What can YOU say in six sentences?
When I turned the final page of Pynchon's novel, I literally hugged the giant thing to my chest, with tears in my eyes. This book is about America, and Europe, and Africa; history and friendship; stars; lines of great consequence carved precisely upon the earth; grief and laughter and invention; the fading of old orders and the establishment of new ones. It featured a clock that kept perfect time; a lovesick robot duck; a talking dog; George Washington and Ben Franklin; flights among the clouds and a plummet to the center of the planet. I began reading it just before embarking on one journey and completed it just after returning from another. My heart breaks because nearly every reader I rhapsodize to--even the sophisticated ones--will find it too long, too digressive, too arduous for their attention spans.
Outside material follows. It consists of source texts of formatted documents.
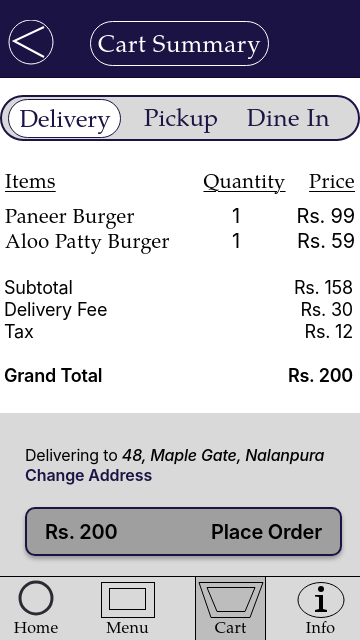
<!DOCTYPE html>
<html lang="en">
<head>
<meta charset="utf-8">
<title>Cart Summary</title>
<style>
:root {
  --navy: #1a1344;
  --panel: #d9d9d9;
  --button: #a09f9f;
  --active-tab: #bdbdbd;
  --ink: #000;
  --paper: #fff;
  --sans: Inter, Roboto, sans-serif;
  --serif: "TeX Gyre Pagella", "Noto Serif", serif;
}
* { box-sizing: border-box; margin: 0; padding: 0; }
html, body { width: 360px; height: 640px; overflow: hidden; }
body { background: var(--paper); color: var(--ink); font-family: var(--sans); }
a { color: inherit; text-decoration: none; }
svg { display: block; fill: none; }
.screen { width: 360px; height: 640px; display: flex; flex-direction: column; }
.serif { font-family: var(--serif); line-height: 0; }

.header { height: 78px; padding: 20px 0 0 8px; display: flex; align-items: flex-start; gap: 36px; background: var(--navy); border-bottom: 1px solid #0d0930; }
.header .back { width: 46px; height: 46px; }
.title { width: 179px; height: 45px; margin-top: 1px; border: 1px solid var(--paper); border-radius: 23px; color: var(--paper); font-size: 24px; font-weight: 400; line-height: 43px; text-align: center; letter-spacing: .5px; }

.tabs { height: 46px; margin-top: 17px; padding: 2px 28px 0 6px; display: flex; background: var(--panel); border: 2px solid var(--navy); border-radius: 23px; color: var(--navy); font-size: 24px; line-height: 38px; }
.tab { height: 39px; white-space: nowrap; }
.tab.selected { width: 113px; margin-right: 23px; padding-left: 1px; background: var(--paper); border: 1px solid var(--navy); border-radius: 20px; line-height: 37px; text-align: center; }
.tab.last { margin-left: auto; letter-spacing: .6px; }

.items { margin-top: 27px; padding: 0 5px; display: grid; grid-template-columns: 193px 93px 64px; grid-template-rows: 26px 25px 25px; font-size: 20px; line-height: 25px; white-space: nowrap; }
.items .serif { letter-spacing: .35px; }
.heading { line-height: 26px; }
.heading .serif { text-decoration: underline; text-decoration-thickness: 1px; text-underline-offset: 3px; }
.items > .heading { margin-bottom: 0; }
.items .row-one { margin-top: 0; }
.items { row-gap: 0; }
.items .spacer { grid-column: 1 / -1; }
.items { grid-template-rows: 26px 10px 25px 25px; }
.quantity { text-align: center; }
.quantity.count { padding-right: 17px; }
.price { text-align: right; letter-spacing: -.2px; }

.totals { margin-top: 23px; padding: 0 7px 0 4px; font-size: 18px; line-height: 22px; letter-spacing: -.2px; }
.totals div { display: flex; justify-content: space-between; }
.totals .grand { margin-top: 22px; font-weight: 600; }

.delivery { height: 163px; margin-top: auto; padding: 32px 18px 0 25px; background: var(--panel); font-size: 16px; line-height: 20px; letter-spacing: -.2px; white-space: nowrap; }
.delivery em { font-weight: 500; }
.change { display: block; color: var(--navy); font-weight: 600; letter-spacing: -.1px; }
.order { height: 49px; margin-top: 22px; padding: 0 18px; display: flex; align-items: center; justify-content: space-between; background: var(--button); border: 2px solid var(--navy); border-radius: 10px; box-shadow: 0 3px 4px rgba(0, 0, 0, .3); font-size: 20px; font-weight: 600; }

.nav { height: 64px; display: grid; grid-template-columns: 72px 123px 71px 94px; background: var(--panel); border-top: 1px solid var(--ink); font-size: 16px; line-height: 18px; letter-spacing: .2px; }
.nav a { padding-top: 1px; display: flex; flex-direction: column; align-items: center; }
.nav svg { stroke: var(--ink); }
.nav .menu { padding-right: 12px; }
.nav .cart { background: var(--active-tab); border: solid var(--ink); border-width: 0 1px; }
.nav .info { padding-left: 15px; }
</style>
</head>
<body>
<main class="screen">
  <header class="header">
    <a class="back" href="#" aria-label="Back">
      <svg width="46" height="46" viewBox="0 0 46 46" stroke="#fff">
        <circle cx="23" cy="22" r="22"/>
        <path d="M36 7 6 21 36 37" stroke-width="2"/>
      </svg>
    </a>
    <h1 class="title"><span class="serif">Cart Summary</span></h1>
  </header>

  <nav class="tabs" aria-label="Order type">
    <a class="tab selected" href="#"><span class="serif">Delivery</span></a>
    <a class="tab" href="#"><span class="serif">Pickup</span></a>
    <a class="tab last" href="#"><span class="serif">Dine In</span></a>
  </nav>

  <section class="items" aria-label="Items">
    <div class="heading"><span class="serif">Items</span></div>
    <div class="heading quantity"><span class="serif">Quantity</span></div>
    <div class="heading price"><span class="serif">Price</span></div>
    <div class="spacer"></div>
    <div><span class="serif">Paneer Burger</span></div>
    <div class="quantity count">1</div>
    <div class="price">Rs. 99</div>
    <div><span class="serif">Aloo Patty Burger</span></div>
    <div class="quantity count">1</div>
    <div class="price">Rs. 59</div>
  </section>

  <section class="totals" aria-label="Totals">
    <div><span>Subtotal</span><span>Rs. 158</span></div>
    <div><span>Delivery Fee</span><span>Rs. 30</span></div>
    <div><span>Tax</span><span>Rs. 12</span></div>
    <div class="grand"><span>Grand Total</span><span>Rs. 200</span></div>
  </section>

  <section class="delivery">
    <p>Delivering to <em>48, Maple Gate, Nalanpura</em></p>
    <a class="change" href="#">Change Address</a>
    <a class="order" href="#"><span>Rs. 200</span><span>Place Order</span></a>
  </section>

  <nav class="nav" aria-label="Main">
    <a class="home" href="#">
      <svg width="40" height="40" viewBox="0 0 40 40"><circle cx="20" cy="20" r="16" stroke="#2b2b35" stroke-width="3"/></svg>
      <span><span class="serif">Home</span></span>
    </a>
    <a class="menu" href="#">
      <svg width="54" height="40" viewBox="0 0 54 40">
        <rect x="0.5" y="4.5" width="53" height="35"/>
        <rect x="8.5" y="10.5" width="36" height="21"/>
      </svg>
      <span><span class="serif">Menu</span></span>
    </a>
    <a class="cart" href="#">
      <svg width="66" height="40" viewBox="0 0 66 40">
        <polygon points="1,4.5 65,4.5 52,39.5 13,39.5"/>
        <polygon points="9,9.5 57,9.5 47,33.5 19,33.5"/>
      </svg>
      <span><span class="serif">Cart</span></span>
    </a>
    <a class="info" href="#">
      <svg width="48" height="40" viewBox="0 0 48 40">
        <ellipse cx="24" cy="22" rx="23" ry="17.5"/>
        <g fill="#000" stroke="none">
          <circle cx="24" cy="11" r="3"/>
          <path d="M18 17H26V31L30 32V34H18V32L22 31V19L18 18.5Z"/>
        </g>
      </svg>
      <span><span class="serif">Info</span></span>
    </a>
  </nav>
</main>
</body>
</html>
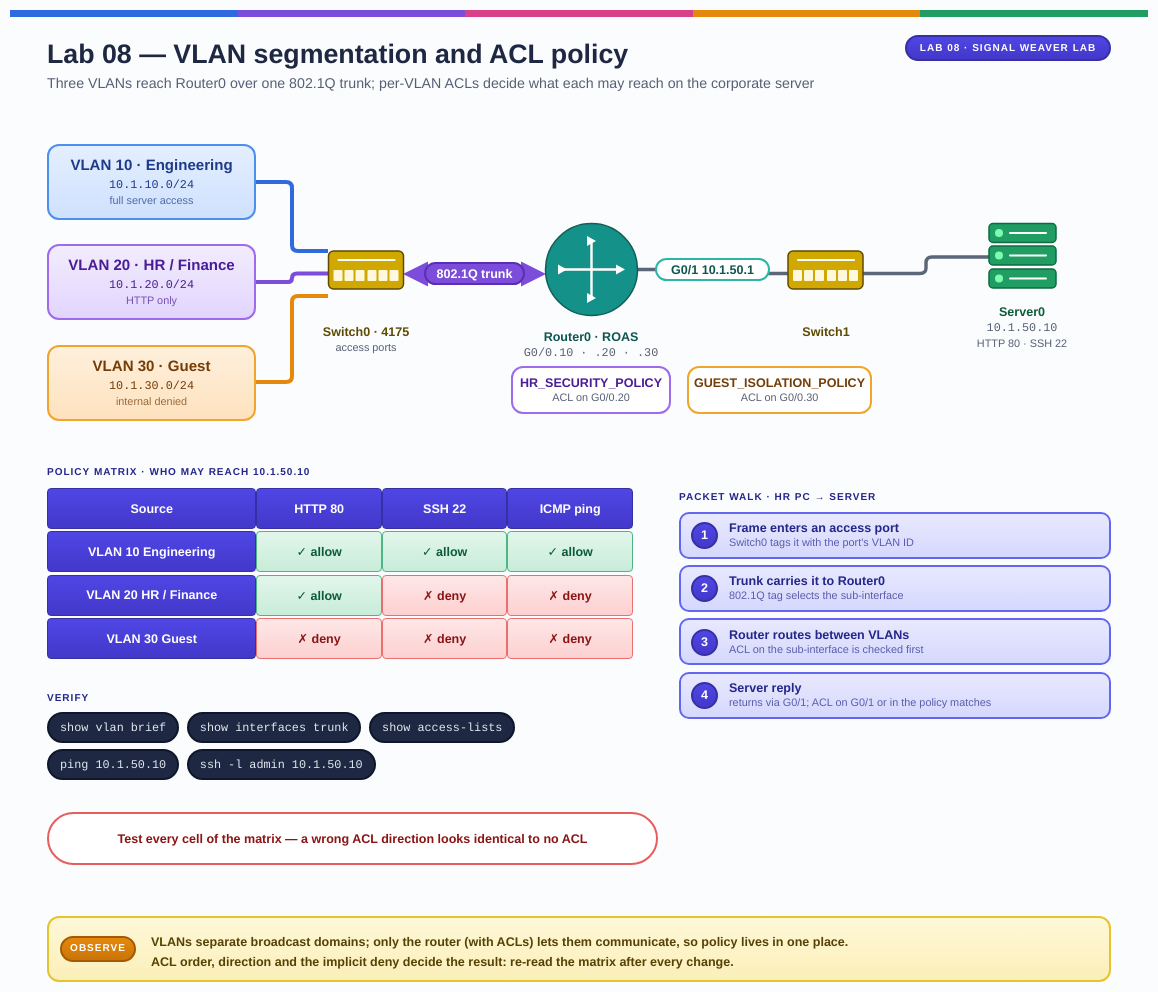
<!DOCTYPE html>
<html lang="en">
<head>
<meta charset="utf-8">
<title>Lab 08 — VLAN segmentation and ACL policy</title>
<style>
:root {
  --paper: #fbfcfe;
  --ink: #1e2843;
  --muted: #566074;
  --indigo: #4f46e5;
  --indigo-deep: #4338ca;
  --indigo-edge: #3730a3;
  --indigo-text: #25268a;
  --blue: #2f6bde;
  --violet: #7c4ddb;
  --orange: #e5890c;
  --pink: #d9408a;
  --green: #1f9d62;
  --teal: #149188;
  --wire: #5b6678;
  --gold: #d0a800;
  --gold-edge: #5f4a00;
  --sans: "Liberation Sans", "DejaVu Sans", sans-serif;
  --mono: "Liberation Mono", monospace;
}
* { box-sizing: border-box; margin: 0; padding: 0; }
html, body { width: 1158px; height: 992px; overflow: hidden; }
body { background: var(--paper); color: var(--ink); font-family: var(--sans); font-size: 12.54px; text-rendering: geometricPrecision; }
ol, ul { list-style: none; }
.sheet { width: 1158px; height: 992px; display: flex; flex-direction: column; padding-top: 10px; }
.stripe { display: flex; flex: none; height: 7px; margin: 0 10px; }
.stripe i { flex: 1; }
.masthead { flex: none; height: 103px; padding: 18px 47px 0; display: flex; justify-content: space-between; align-items: flex-start; }
h1 { font-size: 26.75px; line-height: 38px; }
.subtitle { font-size: 14.2px; line-height: 20px; margin-top: 1px; color: var(--muted); }
.tag { flex: none; display: flex; align-items: center; justify-content: center; height: 26px; border-radius: 13px; color: #fff; font-size: 10.03px; font-weight: 700; letter-spacing: 1px; white-space: nowrap; }
.lab-tag { width: 206px; background: linear-gradient(var(--indigo), var(--indigo-deep)); border: 2px solid var(--indigo-edge); }

.topology { position: relative; flex: none; height: 320px; text-align: center; }
.wiring { position: absolute; left: 0; top: 0; }
.vlans { position: absolute; left: 47px; top: 24px; width: 209px; display: flex; flex-direction: column; gap: 24.4px; }
.vlan { height: 76px; padding-top: 10px; border: 2px solid; border-radius: 12px; }
.vlan h2 { font-size: 15.05px; line-height: 20px; }
.vlan code { display: block; line-height: 18px; }
.vlan p { font-size: 10.87px; line-height: 15px; opacity: .72; }
code { font-family: var(--mono); font-size: 11.8px; }
.engineering { color: #1e3a8a; border-color: #4d90ec; background: linear-gradient(#e4effe, #cfe1fe); }
.hr { color: #4a1d96; border-color: #9d6bec; background: linear-gradient(#f2ecfe, #e2d5fd); }
.guest { color: #743c06; border-color: #f0a62c; background: linear-gradient(#fef0dc, #fee2bf); }
.device { position: absolute; width: 160px; line-height: 16px; }
.device h3 { font-size: 12.54px; }
.device code, .device p { display: block; color: var(--muted); }
.device p { font-size: 10.87px; }
.switch0 { left: 286px; top: 204px; color: var(--gold-edge); }
.router0 { left: 511px; top: 209px; color: #0f5550; }
.switch1 { left: 746px; top: 204px; color: var(--gold-edge); }
.server0 { left: 942px; top: 184px; color: #0c5c38; }
.link { position: absolute; display: flex; align-items: center; justify-content: center; height: 23px; border-radius: 12px; font-weight: 700; border: 2px solid; white-space: nowrap; }
.trunk { left: 424px; top: 142px; width: 101px; background: var(--violet); border-color: #5a2fb4; color: #fff; }
.uplink { left: 655px; top: 138px; width: 115px; background: #fff; border-color: #2cb5a8; color: #0f5550; }
.policy { position: absolute; top: 246px; height: 48px; padding-top: 7px; background: #fff; border: 2px solid; border-radius: 12px; }
.policy h3 { font-size: 12.54px; line-height: 16px; }
.policy p { font-size: 10.87px; line-height: 15px; color: var(--muted); }
.policy-hr { left: 511px; width: 160px; border-color: #9d6bec; color: #4a1d96; }
.policy-guest { left: 687px; width: 185px; border-color: #f0a62c; color: #743c06; }

.details { flex: none; height: 476px; padding: 25px 47px 0; display: grid; grid-template-columns: 611px 432px; column-gap: 21px; align-items: start; }
.label { font-size: 10.03px; line-height: 16px; letter-spacing: 1px; color: var(--indigo-text); }
.matrix { display: grid; grid-template-columns: 209.4px repeat(3, 125.5px); grid-auto-rows: 41px; row-gap: 2.4px; margin: 7px 0 32px; font-weight: 700; }
.matrix span { display: flex; align-items: center; justify-content: center; border: 1px solid; border-radius: 4px; }
.matrix .head { color: #fff; background: linear-gradient(var(--indigo), var(--indigo-deep)); border-color: var(--indigo-edge); }
.matrix .allow { color: #0c5c38; background: linear-gradient(#e2f6eb, #c8ecd9); border-color: #4fb585; }
.matrix .deny { color: #8b1515; background: linear-gradient(#fee7e7, #fdd0d0); border-color: #ea7070; }
.commands { display: flex; flex-wrap: wrap; gap: 6px 7.6px; width: 586px; margin-top: 5px; }
.commands code { display: block; height: 31px; line-height: 28px; padding: 0 11px; border: 2px solid #0f172a; border-radius: 16px; background: var(--ink); color: #e2e8f0; white-space: nowrap; }
.warning { display: flex; align-items: center; justify-content: center; height: 53px; margin-top: 32px; border: 2px solid #e85c5c; border-radius: 27px; background: #fff; color: #8b1515; font-weight: 700; }
.walk { padding-top: 25px; }
.steps { display: flex; flex-direction: column; gap: 6.4px; margin-top: 5.5px; }
.step { display: flex; align-items: center; gap: 11px; height: 47px; padding: 1px 0 0 10px; border: 2px solid #6366ee; border-radius: 10px; background: linear-gradient(#e8e9fe, #d5d8fd); color: var(--indigo-text); }
.step b { flex: none; width: 27px; height: 27px; line-height: 23px; text-align: center; border-radius: 50%; border: 2px solid var(--indigo-edge); background: linear-gradient(var(--indigo), var(--indigo-deep)); color: #fff; }
.step h3 { font-size: 12.54px; line-height: 16px; }
.step p { font-size: 10.87px; line-height: 15px; opacity: .7; }

.observe { flex: none; display: flex; align-items: center; gap: 15px; height: 66px; margin: 0 47px; padding: 6px 11px 0; border: 2px solid #e6c42f; border-radius: 12px; background: linear-gradient(#fff8d8, #fbefb8); color: #554204; font-weight: 700; line-height: 20px; }
.observe .tag { width: 76px; margin-top: -7px; background: linear-gradient(#e5890c, #c97408); border: 2px solid #a45a05; }
</style>
</head>
<body>
<main class="sheet">
  <div class="stripe">
    <i style="background:var(--blue)"></i><i style="background:var(--violet)"></i><i style="background:var(--pink)"></i><i style="background:var(--orange)"></i><i style="background:var(--green)"></i>
  </div>

  <header class="masthead">
    <div>
      <h1>Lab 08 — VLAN segmentation and ACL policy</h1>
      <p class="subtitle">Three VLANs reach Router0 over one 802.1Q trunk; per-VLAN ACLs decide what each may reach on the corporate server</p>
    </div>
    <span class="tag lab-tag">LAB 08 · SIGNAL WEAVER LAB</span>
  </header>

  <section class="topology">
    <svg class="wiring" width="1158" height="320" viewBox="0 120 1158 320" aria-hidden="true">
      <defs>
        <g id="switch">
          <rect width="75" height="38" rx="5" fill="var(--gold)" stroke="var(--gold-edge)" stroke-width="1.5"/>
          <path d="M10 9H66" stroke="#fff" stroke-width="2" stroke-linecap="round"/>
          <g fill="#fff8dc">
            <rect x="5" y="19" width="9" height="11" rx="1"/><rect x="16" y="19" width="9" height="11" rx="1"/><rect x="27" y="19" width="9" height="11" rx="1"/><rect x="39" y="19" width="9" height="11" rx="1"/><rect x="50" y="19" width="9" height="11" rx="1"/><rect x="61" y="19" width="9" height="11" rx="1"/>
          </g>
        </g>
        <g id="server-unit">
          <rect width="67" height="19" rx="4" fill="var(--green)" stroke="#0e6b40" stroke-width="1.5"/>
          <circle cx="10" cy="9.5" r="4" fill="#7dfcae"/>
          <path d="M21 9.5H57" stroke="#fff" stroke-width="2" stroke-linecap="round"/>
        </g>
        <path id="tip" d="M0 -5L9 0L0 5Z" fill="#fff"/>
      </defs>
      <g fill="none" stroke-width="4">
        <path d="M256 182H286Q292 182 292 188V245Q292 251 298 251H328" stroke="var(--blue)"/>
        <path d="M256 282H288Q292 282 292 278Q292 273.5 297 273.5H328" stroke="var(--violet)"/>
        <path d="M256 382H286Q292 382 292 376V302Q292 296 298 296H328" stroke="var(--orange)"/>
        <path d="M420 274H530" stroke="var(--violet)"/>
        <g stroke="var(--wire)" stroke-width="3.4">
          <path d="M637 269.5H712V273.5H788"/>
          <path d="M863 273.5H920Q926 273.5 926 268V263Q926 257 932 257H989"/>
        </g>
      </g>
      <g fill="var(--violet)">
        <polygon points="403,274 428,261.5 428,286.5"/>
        <polygon points="546,274 521,261.5 521,286.5"/>
      </g>
      <use href="#switch" x="328.5" y="251"/>
      <use href="#switch" x="788" y="251"/>
      <circle cx="591.5" cy="269.5" r="46" fill="var(--teal)" stroke="#0f5f59" stroke-width="1.5"/>
      <path d="M560 269.5H622M591.5 239V300" stroke="#fff" stroke-width="2.4"/>
      <use href="#tip" x="558" y="269.5"/>
      <use href="#tip" x="616" y="269.5"/>
      <use href="#tip" x="587" y="241"/>
      <use href="#tip" x="587" y="298"/>
      <use href="#server-unit" x="989" y="223.5"/>
      <use href="#server-unit" x="989" y="246"/>
      <use href="#server-unit" x="989" y="269"/>
    </svg>

    <div class="vlans">
      <article class="vlan engineering"><h2>VLAN 10 · Engineering</h2><code>10.1.10.0/24</code><p>full server access</p></article>
      <article class="vlan hr"><h2>VLAN 20 · HR / Finance</h2><code>10.1.20.0/24</code><p>HTTP only</p></article>
      <article class="vlan guest"><h2>VLAN 30 · Guest</h2><code>10.1.30.0/24</code><p>internal denied</p></article>
    </div>

    <span class="link trunk">802.1Q trunk</span>
    <span class="link uplink">G0/1 10.1.50.1</span>

    <div class="device switch0"><h3>Switch0 · 4175</h3><p>access ports</p></div>
    <div class="device router0"><h3>Router0 · ROAS</h3><code>G0/0.10 · .20 · .30</code></div>
    <div class="device switch1"><h3>Switch1</h3></div>
    <div class="device server0"><h3>Server0</h3><code>10.1.50.10</code><p>HTTP 80 · SSH 22</p></div>

    <div class="policy policy-hr"><h3>HR_SECURITY_POLICY</h3><p>ACL on G0/0.20</p></div>
    <div class="policy policy-guest"><h3>GUEST_ISOLATION_POLICY</h3><p>ACL on G0/0.30</p></div>
  </section>

  <section class="details">
    <div>
      <h2 class="label">POLICY MATRIX · WHO MAY REACH 10.1.50.10</h2>
      <div class="matrix">
        <span class="head">Source</span><span class="head">HTTP 80</span><span class="head">SSH 22</span><span class="head">ICMP ping</span>
        <span class="head">VLAN 10 Engineering</span><span class="allow">✓ allow</span><span class="allow">✓ allow</span><span class="allow">✓ allow</span>
        <span class="head">VLAN 20 HR / Finance</span><span class="allow">✓ allow</span><span class="deny">✗ deny</span><span class="deny">✗ deny</span>
        <span class="head">VLAN 30 Guest</span><span class="deny">✗ deny</span><span class="deny">✗ deny</span><span class="deny">✗ deny</span>
      </div>
      <h2 class="label">VERIFY</h2>
      <ul class="commands">
        <li><code>show vlan brief</code></li>
        <li><code>show interfaces trunk</code></li>
        <li><code>show access-lists</code></li>
        <li><code>ping 10.1.50.10</code></li>
        <li><code>ssh -l admin 10.1.50.10</code></li>
      </ul>
      <p class="warning">Test every cell of the matrix — a wrong ACL direction looks identical to no ACL</p>
    </div>

    <div class="walk">
      <h2 class="label">PACKET WALK · HR PC → SERVER</h2>
      <ol class="steps">
        <li class="step"><b>1</b><div><h3>Frame enters an access port</h3><p>Switch0 tags it with the port's VLAN ID</p></div></li>
        <li class="step"><b>2</b><div><h3>Trunk carries it to Router0</h3><p>802.1Q tag selects the sub-interface</p></div></li>
        <li class="step"><b>3</b><div><h3>Router routes between VLANs</h3><p>ACL on the sub-interface is checked first</p></div></li>
        <li class="step"><b>4</b><div><h3>Server reply</h3><p>returns via G0/1; ACL on G0/1 or in the policy matches</p></div></li>
      </ol>
    </div>
  </section>

  <footer class="observe">
    <span class="tag">OBSERVE</span>
    <p>VLANs separate broadcast domains; only the router (with ACLs) lets them communicate, so policy lives in one place.<br>ACL order, direction and the implicit deny decide the result: re-read the matrix after every change.</p>
  </footer>
</main>
</body>
</html>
But it nourished my soul from its first page to its last, and I will carry with me now wherever I may go.